Peripheral T cell lymphomas (PTCLs) are a group of rare but aggressive lymphomas derived from mature T cells or natural killer cells with a dismal prognosis. Current treatments for PTCL are ineffective with high relapse rates, largely owing to the lack of targeted therapeutics and a deep mechanistic understanding of the molecular etiology. Recent exome sequencing has unveiled the frequent co-existing somatic mutations in RHOA (G17V) and TET2 in PTCLs, but not in other types of hematological malignancies. Most notably, mutations in both TET2 and RHOA are frequently observed (~60-70%) in angioimmunoblastic T-cell lymphoma (AITL), which is among the most common subtypes of PTCLs with a median overall survival of approximately 1.5 years. Patients with AITL are often associated with autoimmune manifestations, but the mechanistic underpinnings remain unresolved. To examine whether TET2 loss and RhoAG17V alter mature T cell function, we performed adoptive T cell transfer experiments with WT or Tet2 knockout transgenic mice.
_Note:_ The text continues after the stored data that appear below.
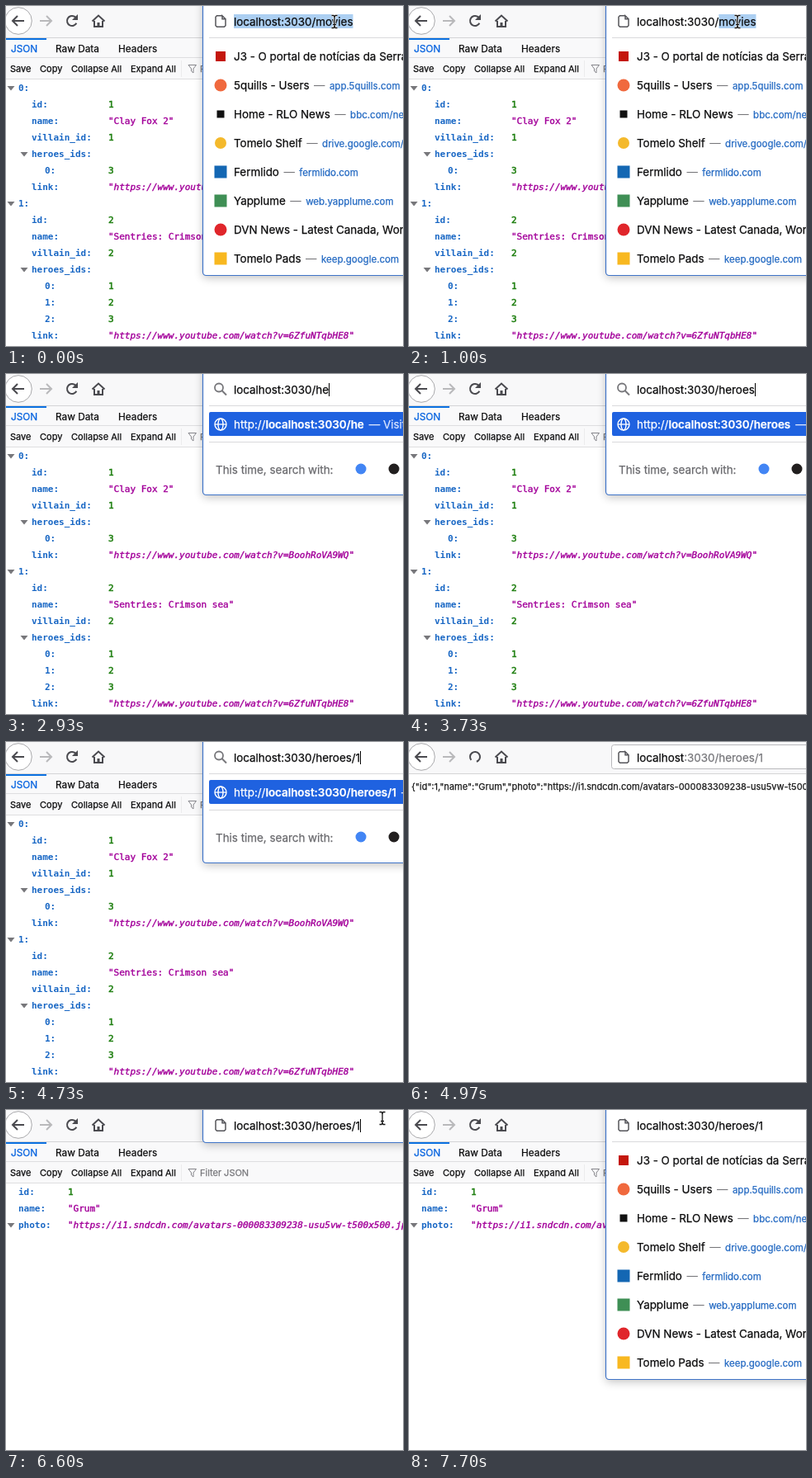
An HTML page with a canvas that plays this animation: 481x412 px, repeating every 8000 ms.

```html
<!DOCTYPE html>
<html lang="en">
<head>
<meta charset="utf-8">
<title>JSON browser</title>
<style>
html, body { margin: 0; width: 100%; height: 100%; overflow: hidden; background: #fff; }
canvas { display: block; width: 481px; height: 412px; }
</style>
</head>
<body>
<canvas id="stage" width="481" height="412"></canvas>
<script>
const ctx = document.getElementById('stage').getContext('2d');
const W = 481, H = 412, LOOP = 8000;
const UI = 'Inter, "Open Sans", sans-serif';
const MONO = '"DejaVu Sans Mono", "Liberation Mono", monospace';
const BLUE = '#1766c4', GREEN = '#1b7d0c', PINK = '#a3009a', INK = '#0c0c0d', ICON = '#4a4a4f';
const URL_X = 276, URL_SIZE = 13.4, HOST = 'localhost:3030/';

// time of each key press and the text after the host
const KEYS = [[2700, 'h'], [2880, 'he'], [3060, 'her'], [3240, 'hero'], [3400, 'heroe'],
  [3560, 'heroes'], [4050, 'heroes/'], [4420, 'heroes/1']];
const LOADING = 4880, LOADED = 5000, JSON_READY = 5070, FOCUS = 6500, OPEN = 6680;

const MOVIES = [
  [0, '0', null, 1], [1, 'id', 1], [1, 'name', 'Clay Fox 2'], [1, 'villain_id', 1],
  [1, 'heroes_ids', null, 1], [2, '0', 3],
  [1, 'link', 'https://www.youtube.com/watch?v=BoohRoVA9WQ'],
  [0, '1', null, 1], [1, 'id', 2], [1, 'name', 'Sentries: Crimson sea'], [1, 'villain_id', 2],
  [1, 'heroes_ids', null, 1], [2, '0', 1], [2, '1', 2], [2, '2', 3],
  [1, 'link', 'https://www.youtube.com/watch?v=6ZfuNTqbHE8']
];
const PHOTO = 'https://i1.sndcdn.com/avatars-000083309238-usu5vw-t500x500.jpg';
const HERO = [[0, 'id', 1], [0, 'name', 'Grum'], [0, 'photo', PHOTO, 1]];
const RAW = `{"id":1,"name":"Grum","photo":"${PHOTO}"}`;

// title, address, icon colour, icon size, round icon
const SITES = [
  ['J3 - O portal de notícias da Serra', '', '#c4170c', 12],
  ['5quills - Users', 'app.5quills.com', '#f0693e', 15, 1],
  ['Home - RLO News', 'bbc.com/news', '#111', 9],
  ['Tomelo Shelf', 'drive.google.com/drive', '#f4b92c', 14, 1],
  ['Fermlido', 'fermlido.com', '#1467b3', 15],
  ['Yapplume', 'web.yapplume.com', '#3f8f55', 15],
  ['DVN News - Latest Canada, World', '', '#e0262b', 15, 1],
  ['Tomelo Pads', 'keep.google.com', '#f8b820', 15]
];

const uiFont = (size, weight = 400) => `${weight} ${size}px ${UI}`;

// a hairline outline gives the slightly heavy look of smoothed text
function text(s, x, y, font, color, outline = 0.25) {
  ctx.font = font;
  ctx.fillStyle = ctx.strokeStyle = color;
  ctx.lineWidth = outline;
  ctx.fillText(s, x, y);
  if (outline) ctx.strokeText(s, x, y);
  return x + ctx.measureText(s).width;
}

function rect(x, y, w, h, color) {
  ctx.fillStyle = color;
  ctx.fillRect(x, y, w, h);
}

function line(points, color, width = 2) {
  ctx.beginPath();
  points.forEach(([x, y], i) => i ? ctx.lineTo(x, y) : ctx.moveTo(x, y));
  ctx.strokeStyle = color;
  ctx.lineWidth = width;
  ctx.stroke();
}

function arc(x, y, r, color, width, from = 0, to = Math.PI * 2) {
  ctx.beginPath();
  ctx.arc(x, y, r, from, to);
  ctx.strokeStyle = color;
  ctx.lineWidth = width;
  ctx.stroke();
}

function fillShape(points, color) {
  ctx.beginPath();
  points.forEach(([x, y]) => ctx.lineTo(x, y));
  ctx.fillStyle = color;
  ctx.fill();
}

function mark(x, y, size, color, round) {
  if (!round) return rect(x - size / 2, y - size / 2, size, size, color);
  ctx.beginPath();
  ctx.arc(x, y, size / 2, 0, Math.PI * 2);
  ctx.fillStyle = color;
  ctx.fill();
}

function arrow(x, dir, color) {
  line([[x - 7 * dir, 18], [x + 7 * dir, 18]], color);
  line([[x + dir, 12], [x + 7 * dir, 18], [x + dir, 24]], color);
}

function navBar(loading) {
  rect(0, 0, W, 38, '#f8f8f9');
  rect(0, 38, W, 1, '#d4d4d6');
  mark(15, 18, 32, '#fff', 1);
  arc(15, 18, 16.3, '#a9a9ac', 1);
  arrow(15, -1, ICON);
  arrow(48, 1, '#b9b9bb');
  if (loading) {
    arc(80, 18, 6, ICON, 2, -Math.PI * 1.22, Math.PI * 0.4);
  } else {
    arc(80, 18, 6, ICON, 2, Math.PI * 0.15, Math.PI * 1.75);
    fillShape([[87, 10], [87, 17], [80, 17]], ICON);
  }
  line([[104.5, 18.5], [112, 11.5], [119.5, 18.5]], ICON);
  line([[107, 18], [107, 25], [117, 25], [117, 18]], ICON);
  rect(110.5, 20, 3, 5, ICON);
}

function viewerBar() {
  rect(0, 39, W, 50, '#f9f9fa');
  rect(0, 62, W, 1, '#dedee0');
  rect(0, 88, W, 1, '#dedee0');
  rect(0, 39, 49, 2, '#0a70e0');
  const tab = uiFont(11.8), tool = uiFont(11);
  text('JSON', 6, 56, tab, '#0060df');
  text('Raw Data', 60, 56, tab, INK);
  text('Headers', 136, 56, tab, INK);
  text('Save', 5, 80, tool, INK);
  text('Copy', 41, 80, tool, INK);
  text('Collapse All', 79, 80, tool, INK);
  text('Expand All', 151, 80, tool, INK);
  rect(212, 66, 1, 20, '#ebebed');
  line([[221, 71.5], [230.5, 71.5], [227, 76], [227, 81], [224.5, 79], [224.5, 76], [221, 71.5]], '#85858a', 1);
  text('Filter JSON', 235, 80, tool, '#77777b');
}

function tree(rows, valueX) {
  const plain = `11px ${MONO}`;
  rows.forEach(([level, key, value, open], i) => {
    const y = 99 + i * 20, x = 15 + level * 16;
    if (open) fillShape([[x - 13.5, y - 2], [x - 4.5, y - 2], [x - 9, y + 3.5]], '#77777b');
    text(key + ':', x, y + 4, 'bold ' + plain, BLUE, 0);
    if (typeof value === 'number') text(value, valueX, y + 4, plain, GREEN, 0.5);
    if (typeof value !== 'string') return;
    const style = value.startsWith('http') ? 'italic ' : '';
    let end = text('"', valueX, y + 4, plain, PINK, 0.4);
    end = text(value, end, y + 4, style + plain, PINK, 0.4);
    text('"', end, y + 4, plain, PINK, 0.4);
  });
}

function panel(bottom) {
  ctx.save();
  ctx.shadowColor = 'rgba(0,0,0,.24)';
  ctx.shadowBlur = 11;
  ctx.shadowOffsetY = 3;
  ctx.beginPath();
  ctx.roundRect(238.5, -10, 260, bottom + 10, 4);
  ctx.fillStyle = '#fff';
  ctx.fill();
  ctx.restore();
  ctx.strokeStyle = '#3f74c8';
  ctx.lineWidth = 1.2;
  ctx.stroke();
}

function pageIcon() {
  line([[262, 11.8], [255.5, 11.8], [254, 13.3], [254, 23.7], [255.5, 25.2], [264.5, 25.2],
    [266, 23.7], [266, 15.8], [262, 11.8], [262, 15.8], [266, 15.8]], '#55555a', 1.5);
}

function siteList() {
  rect(246, 38, W, 1, '#d9d9dc');
  SITES.forEach(([title, address, color, size, round], i) => {
    const y = 61 + i * 35;
    mark(260, y, size, color, round);
    const end = text(title, URL_X, y + 5, uiFont(URL_SIZE), INK);
    if (!address) return;
    const dash = text('—', end + 5.5, y + 5, uiFont(URL_SIZE), '#77777b', 0);
    text(address, dash + 5.5, y + 5, uiFont(11.5), '#2369c2');
  });
}

function searchList(path) {
  rect(246, 38, W, 1, '#d9d9dc');
  ctx.beginPath();
  ctx.roundRect(246, 46, 250, 29, 2);
  ctx.fillStyle = '#1f62e0';
  ctx.fill();
  arc(260, 61, 7, '#fff', 1.4);
  ctx.beginPath();
  ctx.ellipse(260, 61, 3, 7, 0, 0, Math.PI * 2);
  ctx.stroke();
  line([[253, 61], [267, 61]], '#fff', 1.3);
  let x = text('http://', URL_X, 66, uiFont(URL_SIZE), '#fff');
  x = text(HOST + path, x, 66, uiFont(URL_SIZE, 600), '#fff');
  text('— Visit', x + 6, 66, uiFont(URL_SIZE), '#dbe6ff');
  rect(246, 82, W, 1, '#d9d9dc');
  text('This time, search with:', 254, 121, uiFont(URL_SIZE), '#6a6a6e');
  mark(430, 115, 13, '#4285f4', 1);
  mark(470, 115, 13, '#221f1f', 1);
}

function urlWidth(s) {
  ctx.font = uiFont(URL_SIZE);
  return ctx.measureText(s).width;
}

// selectFrom: index of the first selected letter, or -1
function urlText(s, selectFrom, caretX) {
  if (selectFrom >= 0) {
    const start = urlWidth(s.slice(0, selectFrom));
    rect(URL_X + start, 10, urlWidth(s) - start, 17, '#accff2');
  }
  text(s, URL_X, 24, uiFont(URL_SIZE), INK);
  if (caretX) rect(Math.round(caretX), 11, 1, 16, '#000');
}

function iBeam(x, y) {
  for (const [color, width] of [['#fff', 3], ['#111', 1.3]]) {
    line([[x - 3.5, y - 7.5], [x - 1, y - 7.5], [x, y - 6], [x + 1, y - 7.5], [x + 3.5, y - 7.5]], color, width);
    line([[x - 3.5, y + 7.5], [x - 1, y + 7.5], [x, y + 6], [x + 1, y + 7.5], [x + 3.5, y + 7.5]], color, width);
    line([[x, y - 6], [x, y + 6]], color, width);
    line([[x - 2, y + 3.5], [x + 2, y + 3.5]], color, width);
  }
}

function ease(t, from, to) {
  const k = Math.min(1, Math.max(0, (t - from) / (to - from)));
  return k * k * (3 - 2 * k);
}

function moviesScene(t) {
  navBar(false);
  viewerBar();
  tree(MOVIES, 124);
  const key = KEYS.filter(k => k[0] <= t).pop();
  if (key) {
    panel(146.5);
    arc(258, 16.5, 5, '#77777b', 1.8);
    line([[261.5, 20], [267, 25.5]], '#77777b', 2);
    searchList(key[1]);
    const s = HOST + key[1];
    const shown = (t - key[0]) % 1000 < 500;
    urlText(s, -1, shown && URL_X + urlWidth(s));
    return;
  }
  panel(326.5);
  pageIcon();
  siteList();
  const select = t < 870 ? 0 : t < 930 ? -1 : HOST.length;
  urlText(HOST + 'movies', select, select < 0 && 398);
  iBeam(398 + 4.5 * ease(t, 1750, 2250), 19);
}

function heroScene(t) {
  navBar(t < LOADED);
  if (t < JSON_READY) {
    text(RAW, 3, 58, uiFont(11), '#1a1a1a');
  } else {
    viewerBar();
    tree(HERO, 75);
  }
  const s = HOST + 'heroes/1';
  if (t < FOCUS) {
    ctx.beginPath();
    ctx.roundRect(245.5, 3.5, 260, 29, 3);
    ctx.fillStyle = '#fff';
    ctx.fill();
    ctx.strokeStyle = '#b9b9bc';
    ctx.lineWidth = 1;
    ctx.stroke();
    pageIcon();
    const x = text('localhost', URL_X, 24, uiFont(URL_SIZE), INK);
    text(s.slice(9), x, 24, uiFont(URL_SIZE), '#77777b');
  } else {
    const open = t >= OPEN;
    panel(open ? 326.5 : 39.5);
    pageIcon();
    if (open) siteList();
    const selected = open && t < 7610;
    const caret = !open || (t >= 7610 && t < 7700);
    urlText(s, selected ? 0 : -1, caret && URL_X + urlWidth(s));
  }
  if (t >= 5930 && t < 7610) {
    const k = ease(t, 5930, 6330);
    iBeam(488 - 32 * k, 28 - 18 * k);
  }
}

function draw(t) {
  rect(0, 0, W, H, '#fff');
  if (t < LOADING) moviesScene(t);
  else heroScene(t);
}

const start = performance.now();
function tick() {
  draw((performance.now() - start) % LOOP);
  requestAnimationFrame(tick);
}
tick();
</script>
</body>
</html>
```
Using this strategy, we generated four groups of recipient mice transferred with T cells as follows: WT, RhoAG17V, Tet2-/-, or Tet2-/-RhoAG17V. Among these four groups, only recipient mice transferred with double mutant T cells displayed severe inflammatory-like phenotypes that ultimately led to early lethality in mice. Moribund mice transferred with Tet2-/-RhoAG17V T cells showed substantial weight loss, severe skin ulcer on tail/paw/ear accompanied with pruritus, and lymphomegaly as typically seen in AITL patients. Histopathological analysis on major organs derived from the Tet2-/-RhoAG17V group indicated severe infiltration of both T and B lymphocytes in major organs, as well as a pronounced increase in the numbers of follicles and activated germinal centers in lymph nodes. Further analysis indicates that Tet2 loss and RhoAG17V mutation cooperated together to exclusively promote CD4+ T cell proliferation and survival, and exert no adverse effects on CD8+ T cells, which recapitulates the mutation spectrum detected in AITL patients, i.e., RhoAG17V is primarily detected in CD4+ T cells but not other T cell subsets. The functional consequence of Tet2 loss and RhoAG17V expression in CD4+ T cells is characterized by an imbalance between the effector and regulatory T cells, which may account for the overt immunoinflammatory phenotypes seen in mouse models. The transcriptome analysis further revealed a pronounced remodeling of the immune signaling network that points to the aberrant expression of several key transcriptional factors. In summary, our study demonstrated a previously-unappreciated cooperativity between Tet2 loss and RhoAG17V mutation in disrupting mature CD4+ T cells function, which is made through the synergy between epigenetic and GTPase signaling pathways. The results obtained from this study provide an additional basis for future development of new diagnosis, prognosis and therapy for PTCL patients.

Note: This abstract was not presented at the meeting.

Citation Format: Shengbing Zang, Jia Li, Haiyan Yang, Wei Han, Jixiang Zhang, Minjung Lee, Yubin Zhou, Deqiang Sun, Yun Huang. TET2 loss and the lymphoma-associated RHOA mutation cooperate to disrupt CD4+ T cell function [abstract]. In: Proceedings of the American Association for Cancer Research Annual Meeting 2017; 2017 Apr 1-5; Washington, DC. Philadelphia (PA): AACR; Cancer Res 2017;77(13 Suppl):Abstract nr 5379. doi:10.1158/1538-7445.AM2017-5379